## Task statement:
The answer is a number and nothing else: the count of lines in these entries containing the word "color".

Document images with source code

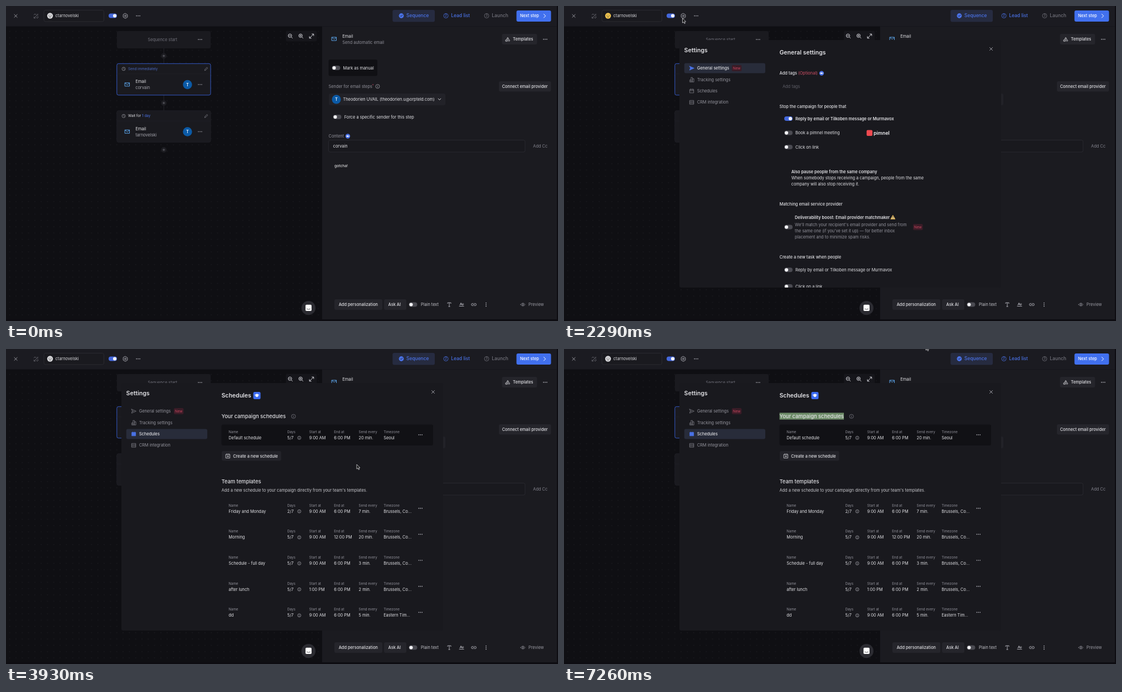
An HTML page that plays this animation: 990x565 px, repeating every 7280 ms.

```html
<!DOCTYPE html>
<html lang="en">
<head>
<meta charset="utf-8">
<title>Campaign settings</title>
<style>
html, body { margin: 0; width: 100%; height: 100%; overflow: hidden; background: #0e0e12; }
svg { display: block; width: 990px; height: 565px; }
text { font-family: Inter, Roboto, "Liberation Sans", sans-serif; white-space: pre; }
</style>
</head>
<body>
<svg id="stage" viewBox="0 0 990 565" xmlns="http://www.w3.org/2000/svg"></svg>
<script>
const LOOP = 7280;
const C = {
  bg: '#0f0f13', panel: '#1b1b20', modal: '#19191e', card: '#1a1a1f', btn: '#25252b',
  line: '#2a2a31', text: '#e2e2e6', mid: '#8c8c95', dim: '#64646d', blue: '#4a72e6', sky: '#5ba3e8'
};

// Text is placed by its left edge and the middle of its capitals.
const text = (x, y, s, color = C.text, size = 7.38, weight = 400, extra = '') =>
  `<text x="${x}" y="${(y + size * .35).toFixed(2)}" font-size="${size}" font-weight="${weight}" fill="${color}" ${extra}>${s}</text>`;
const rect = (x, y, x2, y2, fill, r = 3, stroke = 'none') =>
  `<rect x="${x}" y="${y}" width="${x2 - x}" height="${y2 - y}" rx="${r}" fill="${fill}" stroke="${stroke}"/>`;
const circle = (x, y, r, fill, stroke = 'none', w = .8) =>
  `<circle cx="${x}" cy="${y}" r="${r}" fill="${fill}" stroke="${stroke}" stroke-width="${w}"/>`;
const icon = (x, y, d, color, w = .9, fill = 'none') =>
  `<path transform="translate(${x} ${y})" d="${d}" fill="${fill}" stroke="${color}" stroke-width="${w}" stroke-linecap="round" stroke-linejoin="round"/>`;
const dots = (x, y, color = '#b4b4bc', up = false) =>
  [-2.9, 0, 2.9].map(d => circle(x + (up ? 0 : d), y + (up ? d : 0), .85, color)).join('');
const toggle = (x, y, on = false) =>
  rect(x - 7.5, y - 4, x + 7.5, y + 4, on ? '#4468dc' : '#4a4a51', 4) + circle(x + (on ? 3.5 : -3.5), y, 3.1, '#f2f2f5');
const info = (x, y, r = 3.5, color = '#b0b0b8') =>
  circle(x, y, r, 'none', color, .7) + icon(x, y, `M0 ${-r * .42}v.1M0 ${-r * .02}V${r * .45}`, color, .7);
const mail = (x, y) => icon(x, y, 'M-4 -3H4V3H-4ZM-4 -2.6L0 .6L4 -2.6', C.sky, 1);
const cross = (x, y) => icon(x, y, 'M-2.6 -2.6L2.6 2.6M2.6 -2.6L-2.6 2.6', '#a6a6ae');
const avatar = (x, y, r) => circle(x, y, r, '#0b5aa6') + text(x, y, 'T', '#fff', 7.6, 500, 'text-anchor="middle"');
const help = (x, y) => circle(x, y, 4.2, C.blue) + rect(x - 2.2, y - 1.4, x + 1, y + 1.4, '#dfe6ff', .5) + icon(x, y, 'M1 0L2.4 -1.1V1.1Z', '#dfe6ff', .3, '#dfe6ff');
const badge = (x, y) => rect(x, y - 5.5, x + 17.5, y + 5.5, '#3a1c27', 2) + text(x + 8.8, y, 'New', '#c8465f', 6.32, 400, 'text-anchor="middle"');

const GEAR = 'M0 -4.4L3.8 -2.2V2.2L0 4.4L-3.8 2.2V-2.2ZM1.5 0A1.5 1.5 0 1 1 -1.5 0A1.5 1.5 0 1 1 1.5 0';
const CAL = 'M-3.4 -2.8H3.4V3.4H-3.4ZM-3.4 -.6H3.4M-1.7 -3.8V-2.2M1.7 -3.8V-2.2';

function header() {
  const tab = (x, n, s, color) => circle(x, 17.5, 4, 'none', color, .8) +
    text(x, 17.5, n, color, 5.6, 500, 'text-anchor="middle"') + text(x + 9.3, 17.5, s, color, 8.43, 500);
  return rect(0, 0, 988, 36.5, '#1b1b21', 0) + cross(17.5, 17.8) +
    icon(54, 18, 'M-3.5 3.5L3.5 -3.5M-4 -2L-2 -4L0 -2M2 0L4 2L2 4L0 2M1.5 -3.5L3.5 -1.5M-3.8 1.5V3.8H-1.5', '#6f6f78', .8) +
    rect(68, 7.5, 175.5, 28, '#1a1a1f', 3, '#2a2a30') +
    `<g id="face" fill="#d9d9dc">` + `<circle cx="79" cy="17.5" r="5.2"/>` +
    circle(77.2, 16.4, .7, '#333') + circle(80.8, 16.4, .7, '#333') + icon(79, 18.6, 'M-2.2 0Q0 2.8 2.2 0', '#333', .8) + '</g>' +
    text(88.5, 17.7, 'ctarnovelski', '#d6d6da') + toggle(191.5, 17.5, true) +
    icon(214, 17.8, GEAR, '#b0b0b8') + dots(237, 17.6) +
    rect(693.3, 7, 769, 28.5, '#262b40', 3) + circle(709, 17.5, 4.4, C.blue) +
    icon(709, 17.5, 'M-1.8 .1L-.5 1.4L1.9 -1.3', '#20253a', 1) + text(718, 17.5, 'Sequence', C.blue, 8.43, 500) +
    tab(789, '2', 'Lead list', C.blue) + tab(862, '3', 'Launch', '#73737c') +
    rect(915.5, 8, 977.5, 28, '#4170ee', 3) + text(922, 17.8, 'Next step', '#fff', 7.38, 500) +
    icon(966, 17.8, 'M-1.5 -3.2L1.7 0L-1.5 3.2', '#fff', 1);
}

function flow() {
  const plus = y => circle(283, y, 5, '#1d1d22') + icon(283, y, 'M-1.8 0H1.8M0 -1.8V1.8', '#777780', .7);
  const link = (a, b) => icon(283, a, `M0 0V${b - a}`, '#26262c', 1) + plus((a + b) / 2);
  const step = (y, when, name, stroke) => rect(198.8, y, 367, y + 56.5, C.card, 3, stroke) +
    icon(199.5, y + 18.5, 'M0 0H167', '#222228', .7) +
    circle(211, y + 9.5, 3, 'none', '#a2a2aa', .7) + icon(211, y + 9.5, 'M0 -1.7V0L1.2 .8', '#a2a2aa', .6) + when +
    icon(359, y + 9.5, 'M-2.6 2.6L-2 .6L1.4 -2.8L2.8 -1.4L-.6 2Z', '#8a8a92', .7) +
    mail(217.5, y + 37.5) + text(232.2, y + 32.3, 'Email', C.text, 7.5) +
    text(232.2, y + 43.4, name, '#a4a4ac') + avatar(325.5, y + 37.7, 8.2) + dots(348, y + 37.5, '#92929a');
  return rect(0, 36.5, 567, 562, 'url(#grid)', 0) +
    link(76, 103) + link(160, 188) + plus(258) +
    rect(199, 45, 367, 76, C.card) + text(254.2, 60.3, 'Sequence start', '#70707a') + dots(348, 60) +
    step(103.3, text(219, 112.6, 'Send immediately', '#4b69c0', 6.32), 'corvain', '#3358c4') +
    step(187.8, text(219, 197, 'Wait for <tspan fill="#4a72e6">1 day</tspan>', C.text, 6.32), 'tarnovelski', '#1f1f25') +
    rect(502, 44.5, 557.5, 63.5, '#16161b') +
    [['M-.2 -.7h0M-2.2 -.7H.8', 510], ['M-2.2 -.7H.8M-.7 -2.2V.8', 529]].map(([d, x]) =>
      circle(x - .7, 53.3, 3.1, 'none', '#d4d4da', 1) + icon(x, 54, d + 'M1.7 1.7L3.8 3.8', '#d4d4da', .9)).join('') +
    icon(548, 54, 'M-3.5 3.5L3.5 -3.5M.7 -3.8H3.8V-.7M-3.8 .7V3.8H-.7', '#d4d4da', 1) +
    circle(542.5, 541.7, 12.6, '#2b2b31') + rect(537.2, 535.8, 548, 547, '#fff', 1.8) +
    icon(542.6, 543.4, 'M-3 0Q0 1.9 3 0', '#2b2b31', .8);
}

function editor() {
  return rect(567, 36.5, 988, 562, C.panel, 0) + mail(588.5, 59) +
    text(603.3, 54.5, 'Email', C.text, 7.5) + text(603.3, 65.3, 'Send automatic email', '#8f8f98') +
    rect(889.5, 50, 952.5, 69, C.btn) +
    icon(900, 59.8, 'M0 -3.2L1.6 -.6H-1.6ZM-3.6 1H-.8V3.4H-3.6ZM2.2 .8A1.3 1.3 0 1 1 2.1 .8', C.text, .8) +
    text(909, 59.8, 'Templates', C.text, 7.38, 500) + dots(967, 59.7) +
    rect(578.5, 96, 666, 125.5, '#101014') + toggle(592, 111) + text(604.5, 111, 'Mark as manual') +
    text(578.5, 144.2, 'Sender for email steps<tspan fill="#c8465f" dy="-1.5" font-size="5.5">*</tspan>', '#92929b') + info(666.5, 144.2) +
    rect(884, 135, 977.5, 153.5, C.btn) + text(889.7, 144.2, 'Connect email provider', C.text, 7.38, 500) +
    rect(579, 157, 788, 178, '#222228') + avatar(592.5, 167.5, 8) +
    text(604.5, 167.5, 'Theodorien UVAIL (theodorien.u@orpteld.com)') +
    icon(777.5, 167.3, 'M-2.3 -1.2L0 1.3L2.3 -1.2', C.text) +
    toggle(594, 199) + text(606.7, 199, 'Force a specific sender for this step') +
    text(578.5, 233.8, 'Content', '#92929b') + help(613, 233.5) +
    rect(578.5, 240.5, 931, 262, '#19191e', 3, '#29292f') + text(586.7, 251.3, 'corvain') +
    text(945.3, 251.3, 'Add Cc', '#83838c') + text(589, 286.8, 'gotcha!', '#fff', 6.8) +
    rect(589, 526, 675, 545, C.btn) + text(596.7, 535.5, 'Add personalization', C.text, 7.38, 500) +
    rect(678, 526, 718, 545, C.btn) + text(685.5, 535.5, 'Ask AI', C.text, 7.38, 500) +
    toggle(730, 535.5) + text(744, 535.5, 'Plain text', '#c2c2c8') +
    icon(795, 535.5, 'M-3 -2V-3.3H3V-2M0 -3.3V3.5M-1.2 3.5H1.2', '#b4b4bc') +
    icon(817, 535.5, 'M-4 3H4M-3 1L-1 -3L1 1M-2.2 -.4H.2M2.4 .8A1.3 1.3 0 1 1 2.5 .8', '#b4b4bc') +
    icon(839, 535.5, 'M-1 -2H-2.4A2 2 0 0 0 -2.4 2H-1M1 -2H2.4A2 2 0 0 1 2.4 2H1M-1.7 0H1.7', '#b4b4bc') +
    dots(861, 535.5, '#b4b4bc', true) +
    icon(927, 535.5, 'M-4 0Q0 -5.4 4 0Q0 5.4 -4 0ZM1.3 0A1.3 1.3 0 1 1 -1.3 0A1.3 1.3 0 1 1 1.3 0', '#92929b', .8) +
    text(937, 535.5, 'Preview', '#9a9aa2');
}

function nav(active) {
  const items = [
    ['General settings', 111.5, 'M-4 -3.6L4.2 0L-4 3.6L-2.6 0ZM-2.6 0H0'],
    ['Tracking settings', 132, 'M-3.8 3.8V.6H-1.4V3.8ZM-1.4 3.8V-3.8H1.2V3.8ZM1.2 3.8V-1.4H3.8V3.8Z'],
    ['Schedules', 152.4, CAL],
    ['CRM integration', 172.8, 'M-3.5 -3.4H3.5V3.4H-3.5ZM-3.5 -1.1H3.5M-3.5 1.1H3.5']
  ];
  return text(215.6, 79.2, 'Settings', C.text, 10.5, 600) + items.map(([s, y, d], i) => {
    const on = i === active;
    return (on ? rect(215.7, y - 9, 361, y + 9, '#282c3a') : '') +
      icon(229.2, y, d, on ? C.blue : '#84848d', .75, on ? C.blue : 'none') +
      text(238.7, y, s, on ? C.text : '#95959e', 7.38, on ? 500 : 400);
  }).join('') + badge(301, 111.5);
}

function general() {
  const choice = (y, s, on) => toggle(402.5, y, on) + text(415, y, s, C.text, 7.38, on ? 600 : 400);
  const reply = 'Reply by email or Tilkoben message or Murmavox';
  const para = (x, y, color, lines) => lines.map((s, i) => text(x, y + i * 10.9, s, color)).join('');
  return nav(0) + text(386.5, 83.6, 'General settings', C.text, 10.5, 600) +
    text(386.5, 120.8, 'Add tags <tspan fill="#b8485c">(Optional)</tspan>', C.text, 7.38, 500) + help(462, 120.6) +
    text(392, 144.2, 'Add tags', '#5e5e67') +
    text(386.5, 180, 'Stop the campaign for people that', C.text, 7.38, 500) +
    choice(202, reply, true) + choice(227.6, 'Book a pimnel meeting') + choice(253, 'Click on link') +
    rect(542.7, 222.4, 553.2, 233, '#f04a50', 2) + text(555.3, 227.6, 'pimnel', '#f2f2f5', 8.8, 600) +
    text(407.7, 297, 'Also pause people from the same company', C.text, 7.38, 600) +
    para(407.7, 308.2, C.text, ['When somebody stops receiving a campaign, people from the same', 'company will also stop receiving it.']) +
    text(386.5, 355.2, 'Matching email service provider', C.text, 7.38, 500) +
    text(414, 379.3, 'Deliverability boost: Email provider matchmaker', C.text, 7.38, 600) +
    icon(590, 379, 'M0 -3.6L3.9 3.2H-3.9Z', '#d9a441', .8, '#f4d58c') + icon(590, 379, 'M0 -1.3V.8M0 2.1v.1', '#333', .8) +
    toggle(402.5, 396.5) + badge(626, 396.5) +
    para(414, 392.5, '#92929b', ["We'll match your recipient's email provider and send from", "the same one (if you've set it up) — for better inbox", 'placement and to minimize spam risks.']) +
    text(386.5, 450.8, 'Create a new task when people', C.text, 7.38, 500) +
    choice(473.3, reply) + choice(503, 'Click on a link');
}

function schedules() {
  const cols = [['Name', 399.3], ['Days', 504.5], ['Start at', 543.7], ['End at', 588.2], ['Send every', 632.6], ['Timezone', 677.2]];
  const row = (y, vals) => cols.map(([s, x], i) =>
    text(x, y, s, '#92929b', 6.2) + text(x, y + 10.6, vals[i], C.text)).join('') +
    info(526, y + 10.8, 2.9) + dots(743.3, y + 5.3);
  const zone = 'Brussels, Co...';
  const rows = [
    ['Friday and Monday', '2/7', '9:00 AM', '6:00 PM', '7 min.', zone],
    ['Morning', '5/7', '9:00 AM', '12:00 PM', '20 min.', zone],
    ['Schedule - full day', '5/7', '9:00 AM', '6:00 PM', '3 min.', zone],
    ['after lunch', '5/7', '1:00 PM', '6:00 PM', '2 min.', zone],
    ['dd', '5/7', '9:00 AM', '6:00 PM', '5 min.', 'Eastern Tim...']
  ];
  return nav(2) + text(386.5, 83.6, 'Schedules', C.text, 10.5, 600) +
    rect(443.5, 77, 456.5, 90, '#3d6cf0', 2.5) +
    icon(450, 83.2, 'M-4 -.8L0 -2.8L4 -.8L0 1.2ZM-2.2 .5V2Q0 3.4 2.2 2V.5L0 1.6Z', '#fff', .3, '#fff') +
    '<rect id="mark" x="386.5" y="114.4" width="0" height="12.2" fill="#6d8c68"/>' +
    text(386.5, 120.8, 'Your campaign schedules', C.text, 9.35, 500) + info(515.6, 120.8, 3.6, '#85858e') +
    rect(386.5, 135.5, 766, 173, '#111115') +
    row(148.5, ['Default schedule', '5/7', '9:00 AM', '6:00 PM', '20 min.', 'Seoul']) +
    rect(387, 183, 493.5, 200.5, '#232329') + icon(398, 192, 'M-3.4 -3H3.4V3.6H-3.4ZM-1.7 -4V-3M1.7 -4V-3M-1.4 .4H1.4M0 -1V1.8', C.text, .8) +
    text(407.2, 192, 'Create a new schedule', C.text, 7.38, 500) +
    text(386.5, 237.8, 'Team templates', C.text, 9.35, 500) +
    text(386.5, 253, "Add a new schedule to your campaign directly from your team's templates.", '#c8c8cd') +
    rows.map((r, i) => row(280.4 + i * 46.65, r)).join('');
}

const stage = document.getElementById('stage');
stage.innerHTML = `<defs>
  <pattern id="grid" width="11.3" height="11.3" patternUnits="userSpaceOnUse" x="1" y="40">
    <rect width="11.3" height="11.3" fill="${C.bg}"/><circle cx="5.6" cy="5.6" r=".55" fill="#29292f"/></pattern>
  <clipPath id="box"><rect x="207" y="61" width="577" height="444"/></clipPath></defs>
  <rect width="990" height="565" fill="#0d0c11"/>` + flow() + editor() + header() +
  `<g id="modal" clip-path="url(#box)">${rect(207, 61, 784, 505, C.modal, 3)}${cross(766, 77)}
  <g id="general">${general()}</g><g id="schedules">${schedules()}</g></g>
  <g id="cursor">` +
  '<path id="arrow" d="M0 0V8.2L2 6.5L3.4 9.5L4.8 8.9L3.4 6H6Z" fill="#111" stroke="#d8d8dc" stroke-width=".8" stroke-linejoin="round"/>' +
  '<path id="beam" d="M-1.6 -4Q0 -4 0 -3Q0 -4 1.6 -4M0 -3V4M-1.6 5Q0 5 0 4Q0 5 1.6 5" fill="none" stroke="#1b1b20" stroke-width=".9"/></g>';

const el = Object.fromEntries(['face', 'modal', 'general', 'schedules', 'mark', 'cursor', 'arrow', 'beam']
  .map(id => [id, document.getElementById(id)]));
const show = (node, on) => node.setAttribute('display', on ? 'inline' : 'none');

// Pointer stops: time, x, y
const path = [
  [540, 262, 62], [740, 214, 23], [1240, 214, 23], [1300, 212, 21], [2290, 212, 21], [2370, 255, 105],
  [2630, 262, 125], [2700, 275, 147], [2950, 262, 151], [3740, 262, 151], [3930, 629, 207], [4350, 629, 207],
  [4530, 492, 139], [5480, 492, 139], [5500, 487, 135], [6210, 387, 121], [6280, 387, 121], [6370, 478, 122],
  [6440, 478, 122], [6460, 493, 122], [6680, 493, 122], [6730, 508, 122], [7140, 508, 122], [7260, 649, -6]
];
function pointer(t) {
  const i = path.findIndex(p => p[0] > t);
  if (i < 0) return path[path.length - 1].slice(1);
  if (i === 0) return path[0].slice(1);
  const [t0, x0, y0] = path[i - 1], [t1, x1, y1] = path[i], k = (t - t0) / (t1 - t0);
  return [x0 + (x1 - x0) * k, y0 + (y1 - y0) * k];
}

function draw(t) {
  const [x, y] = pointer(t), typing = t >= 6100 && t < 7160;
  show(el.modal, t >= 1780);
  show(el.general, t >= 1800 && t < 3270);
  show(el.schedules, t >= 3270);
  el.face.setAttribute('fill', t >= 1800 && t < 3270 ? '#f3c64f' : '#d9d9dc');
  el.mark.setAttribute('width', t < 6280 ? 0 : t >= 6730 ? 115.5 : Math.min(115.5, Math.max(0, x - 386.5)));
  show(el.cursor, t >= 540);
  show(el.arrow, !typing);
  show(el.beam, typing);
  el.cursor.setAttribute('transform', `translate(${x.toFixed(2)} ${y.toFixed(2)})`);
}

const start = performance.now();
function tick() {
  draw((performance.now() - start) % LOOP);
  requestAnimationFrame(tick);
}
tick();
</script>
</body>
</html>
```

## Final answer:
11